Hello! Do you know this visual approach at John F. Kennedy International Airport? This Guide will provide some good information about it, from the history behind it, to how to perform it.
In the New York area, there are three major airports, each one very close to the other. They are: John F. Kennedy (KJKF), La Guardia (KLGA) and Newark Liberty (KEWR).
If you thought about an ILS approach to runway 13L, it would not be possible, since you have LGA in the space, creating an insufficient separation. In this context, the Canarsie Visual was created in the 1970s.
This approach requires pilots to come in from the south west, overflying the Canarsie VOR and turning to either 13L or R on short final.
[As the chart suggests] When cleared for Parkway Visual to Runway 13L/R maintain at or above 2000’ until abeam Rockaway Point. Remain west of Rockaway Point, thence east of Kingsborough Community College. Remain east of the Shore Parkway. Cross Brooklyn Coast Guard Air Station at or above 1500’. Remain east of the Shore Parkway until Canarsie Pier.

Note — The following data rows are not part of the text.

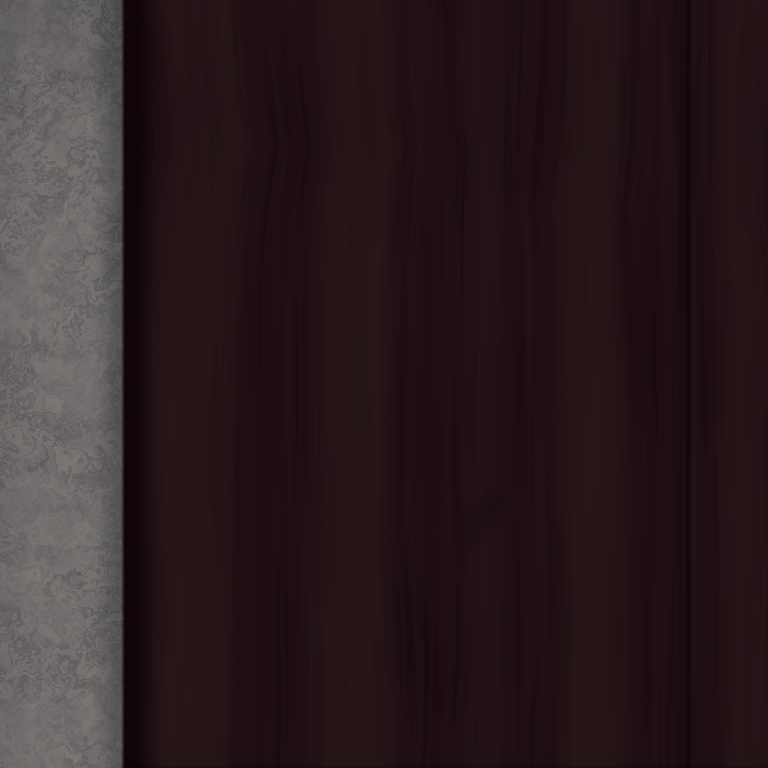
Reproduce this texture procedurally as a Shadertoy shader.

```glsl
// Dark purple-brown wood panel with vertical grain beside a strip of mottled grey stone.
#define EDGE_X 0.160
#define SEAM_X 0.896
#define GRAIN_AMOUNT 0.30
#define BEND_AMOUNT 0.020
#define STONE_SCALE 34.0
#define STONE_LIGHT vec3(0.505, 0.495, 0.485)
#define STONE_DARK vec3(0.345, 0.335, 0.335)
#define WOOD_LIGHT vec3(0.150, 0.086, 0.094)
#define WOOD_DARK vec3(0.112, 0.045, 0.066)
#define SHADOW_COLOR vec3(0.052, 0.012, 0.030)

vec2 hashGradient(vec2 cell) {
    vec3 h = fract(cell.xyx * vec3(0.1031, 0.1030, 0.0973));
    h += dot(h, h.yzx + 33.33);
    float angle = 6.28318 * fract((h.x + h.y) * h.z);
    return vec2(cos(angle), sin(angle));
}

// Gradient noise, roughly -0.7 to 0.7
float noise(vec2 p) {
    vec2 i = floor(p), f = fract(p);
    vec2 u = f * f * f * (f * (f * 6.0 - 15.0) + 10.0);
    vec2 e = vec2(1.0, 0.0);
    float a = dot(hashGradient(i), f);
    float b = dot(hashGradient(i + e.xy), f - e.xy);
    float c = dot(hashGradient(i + e.yx), f - e.yx);
    float d = dot(hashGradient(i + e.xx), f - e.xx);
    return mix(mix(a, b, u.x), mix(c, d, u.x), u.y);
}

float fbm(vec2 p) {
    float sum = 0.0, amp = 0.6;
    for (int k = 0; k < 4; k++) {
        sum += amp * noise(p);
        p = mat2(1.6, 1.2, -1.2, 1.6) * p + 7.3;
        amp *= 0.55;
    }
    return sum;
}

vec3 stone(vec2 uv) {
    vec2 p = uv * STONE_SCALE;
    vec2 warp = vec2(fbm(p * 0.8 + 3.1), fbm(p * 0.8 + 19.7));
    float mottle = fbm(p + 1.6 * warp);
    float vein = 1.0 - smoothstep(0.0, 0.16, abs(fbm(p * 1.15 + 2.2 * warp + 40.0)));
    float patches = smoothstep(-0.30, 0.30, noise(uv * 11.0 + 5.0));
    float tone = 0.68 + 0.42 * mottle - vein * mix(0.16, 0.44, patches);
    vec3 col = mix(STONE_DARK, STONE_LIGHT, clamp(tone, 0.0, 1.15));
    // Soft shade beside the panel, at the top and at the far left
    col *= 1.0 - 0.24 * smoothstep(EDGE_X - 0.045, EDGE_X, uv.x);
    col *= 1.0 - 0.10 * smoothstep(0.75, 1.0, uv.y);
    return col * (0.94 + 0.06 * smoothstep(0.0, 0.05, uv.x));
}

// Pale heartwood stripes: centre, half width, strength
float paleBands(float x) {
    vec3 bands[5] = vec3[5](vec3(0.252, 0.052, 1.0), vec3(0.458, 0.050, 1.0),
        vec3(0.632, 0.024, 0.55), vec3(0.775, 0.040, 1.0), vec3(0.972, 0.034, 0.9));
    float pale = 0.0;
    for (int k = 0; k < 5; k++) {
        float d = abs(x - bands[k].x) - bands[k].y;
        pale = max(pale, bands[k].z * (1.0 - smoothstep(-0.022, 0.018, d)));
    }
    return pale;
}

vec3 wood(vec2 uv) {
    // Grain bends sharply near the upper part and drifts slowly elsewhere
    float side = mix(1.0, -0.8, smoothstep(0.58, 0.70, uv.x));
    float bendY = mix(0.81, 0.73, smoothstep(0.58, 0.70, uv.x));
    float bend = side * BEND_AMOUNT * exp(-abs(uv.y - bendY) * 9.0);
    float calm = smoothstep(0.0, 0.06, abs(uv.x - SEAM_X));
    float x = uv.x - calm * (bend + 0.012 * noise(vec2(uv.x * 5.0, uv.y * 3.0)));

    float pale = paleBands(x);
    float broad = noise(vec2(x * 38.0, uv.y * 1.6));
    float medium = noise(vec2(x * 95.0, uv.y * 2.4 + 11.0));
    float fine = noise(vec2(x * 210.0, uv.y * 4.0 + 31.0));
    float cloud = noise(vec2(uv.x * 7.0, uv.y * 4.0 + 8.0));
    float grain = 0.9 * broad + 0.8 * medium + 0.5 * fine;
    float tone = 0.16 + 0.74 * pale + GRAIN_AMOUNT * grain * (1.25 - 0.6 * pale) + 0.16 * cloud;
    vec3 col = mix(WOOD_DARK, WOOD_LIGHT, clamp(tone, -0.25, 1.15));

    // Thin dark pores, strongest between the pale stripes
    float pores = smoothstep(0.22, 0.50, noise(vec2(x * 130.0, uv.y * 3.0 + 60.0)));
    col *= 1.0 - pores * mix(0.20, 0.06, pale);

    // Small slanted knot
    vec2 k = uv - vec2(0.628, 0.325);
    k = vec2(k.x - 0.45 * k.y, k.y) / vec2(0.018, 0.036);
    float knot = exp(-dot(k, k)) * (0.75 + 0.5 * noise(uv * 70.0));
    return mix(col, SHADOW_COLOR, 0.35 * knot);
}

void mainImage(out vec4 fragColor, in vec2 fragCoord) {
    vec2 uv = fragCoord / iResolution.xy;
    float px = 1.0 / iResolution.x;

    // Wood, with a deep shadow along its left edge
    vec3 panel = wood(uv);
    float shadow = 1.0 - smoothstep(EDGE_X + 0.012, EDGE_X + 0.044, uv.x);
    panel = mix(panel, SHADOW_COLOR, 0.88 * shadow);

    // Grooved seam: a dark line, a fainter twin and a narrow lit rim
    float s = uv.x - SEAM_X;
    panel = mix(panel, SHADOW_COLOR, 0.75 * exp(-pow(s / 0.0035, 2.0)));
    panel = mix(panel, SHADOW_COLOR, 0.40 * exp(-pow((s + 0.009) / 0.003, 2.0)));
    panel += 0.012 * exp(-pow((s - 0.008) / 0.003, 2.0));
    panel *= 0.75 + 0.25 * smoothstep(0.0, 0.006, uv.y);

    float inPanel = smoothstep(-0.002 - px, 0.002 + px, uv.x - EDGE_X);
    fragColor = vec4(mix(stone(uv), panel, inPanel), 1.0);
}
```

Since you crossed the CRI VOR, you should apply a 041 heading until you reach Jamaica Bay. In the case you are going to land at runway 13R, begin your descent. If you are going to land at runway 13L, keep the altitude.
Once you reach the red point, you have two ways:
i) 13R - You have already commenced the descent, so you just have to align to the runway and continue descending until you land.
ii) 13L - You have to start your descent now and you have to make a right turn, following the Crossbay Parkway until you reach the Shore Parkway intersection, although keep slightly south until you reach the Aqueduct Race Track, then align with the runway, keep the descent and land.
Last, but not least… have fun (with security)!
- Weather minimums for the Canarsie Visual are 3sm visibility and 2500’ ceiling;
- When winds are from the east 13L is mostly used for landing and 13R for take-off.
Thank you for reading it! Safe flights!